— WHAT TO PRODUCE —
Print each record below exactly as it appears.
+--
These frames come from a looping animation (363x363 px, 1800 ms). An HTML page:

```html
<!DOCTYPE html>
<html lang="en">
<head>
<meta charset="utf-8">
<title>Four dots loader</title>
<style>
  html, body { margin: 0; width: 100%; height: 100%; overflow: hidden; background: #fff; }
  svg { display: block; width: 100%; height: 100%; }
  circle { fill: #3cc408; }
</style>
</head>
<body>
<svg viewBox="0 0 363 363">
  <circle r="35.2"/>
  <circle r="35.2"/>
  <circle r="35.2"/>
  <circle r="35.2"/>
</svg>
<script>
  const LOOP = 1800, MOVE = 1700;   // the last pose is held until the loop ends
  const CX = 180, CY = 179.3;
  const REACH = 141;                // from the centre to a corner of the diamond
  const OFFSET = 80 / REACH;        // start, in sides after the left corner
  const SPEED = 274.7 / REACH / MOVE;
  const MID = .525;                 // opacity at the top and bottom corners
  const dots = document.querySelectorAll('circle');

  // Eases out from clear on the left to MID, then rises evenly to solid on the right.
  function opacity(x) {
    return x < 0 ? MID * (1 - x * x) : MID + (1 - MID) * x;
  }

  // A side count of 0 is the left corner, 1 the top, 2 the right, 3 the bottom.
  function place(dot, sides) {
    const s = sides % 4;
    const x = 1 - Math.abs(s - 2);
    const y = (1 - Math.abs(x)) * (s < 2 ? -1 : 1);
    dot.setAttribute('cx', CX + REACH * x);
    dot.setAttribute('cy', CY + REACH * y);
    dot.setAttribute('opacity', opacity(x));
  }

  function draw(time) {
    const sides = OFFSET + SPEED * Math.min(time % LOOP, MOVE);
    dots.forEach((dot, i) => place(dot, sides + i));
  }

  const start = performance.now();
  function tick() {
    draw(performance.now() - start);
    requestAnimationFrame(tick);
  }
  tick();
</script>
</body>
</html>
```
+--
— RESPONSE —
These frames come from a looping animation (363x363 px, 1800 ms). An HTML page:

```html
<!DOCTYPE html>
<html lang="en">
<head>
<meta charset="utf-8">
<title>Four dots loader</title>
<style>
  html, body { margin: 0; width: 100%; height: 100%; overflow: hidden; background: #fff; }
  svg { display: block; width: 100%; height: 100%; }
  circle { fill: #3cc408; }
</style>
</head>
<body>
<svg viewBox="0 0 363 363">
  <circle r="35.2"/>
  <circle r="35.2"/>
  <circle r="35.2"/>
  <circle r="35.2"/>
</svg>
<script>
  const LOOP = 1800, MOVE = 1700;   // the last pose is held until the loop ends
  const CX = 180, CY = 179.3;
  const REACH = 141;                // from the centre to a corner of the diamond
  const OFFSET = 80 / REACH;        // start, in sides after the left corner
  const SPEED = 274.7 / REACH / MOVE;
  const MID = .525;                 // opacity at the top and bottom corners
  const dots = document.querySelectorAll('circle');

  // Eases out from clear on the left to MID, then rises evenly to solid on the right.
  function opacity(x) {
    return x < 0 ? MID * (1 - x * x) : MID + (1 - MID) * x;
  }

  // A side count of 0 is the left corner, 1 the top, 2 the right, 3 the bottom.
  function place(dot, sides) {
    const s = sides % 4;
    const x = 1 - Math.abs(s - 2);
    const y = (1 - Math.abs(x)) * (s < 2 ? -1 : 1);
    dot.setAttribute('cx', CX + REACH * x);
    dot.setAttribute('cy', CY + REACH * y);
    dot.setAttribute('opacity', opacity(x));
  }

  function draw(time) {
    const sides = OFFSET + SPEED * Math.min(time % LOOP, MOVE);
    dots.forEach((dot, i) => place(dot, sides + i));
  }

  const start = performance.now();
  function tick() {
    draw(performance.now() - start);
    requestAnimationFrame(tick);
  }
  tick();
</script>
</body>
</html>
```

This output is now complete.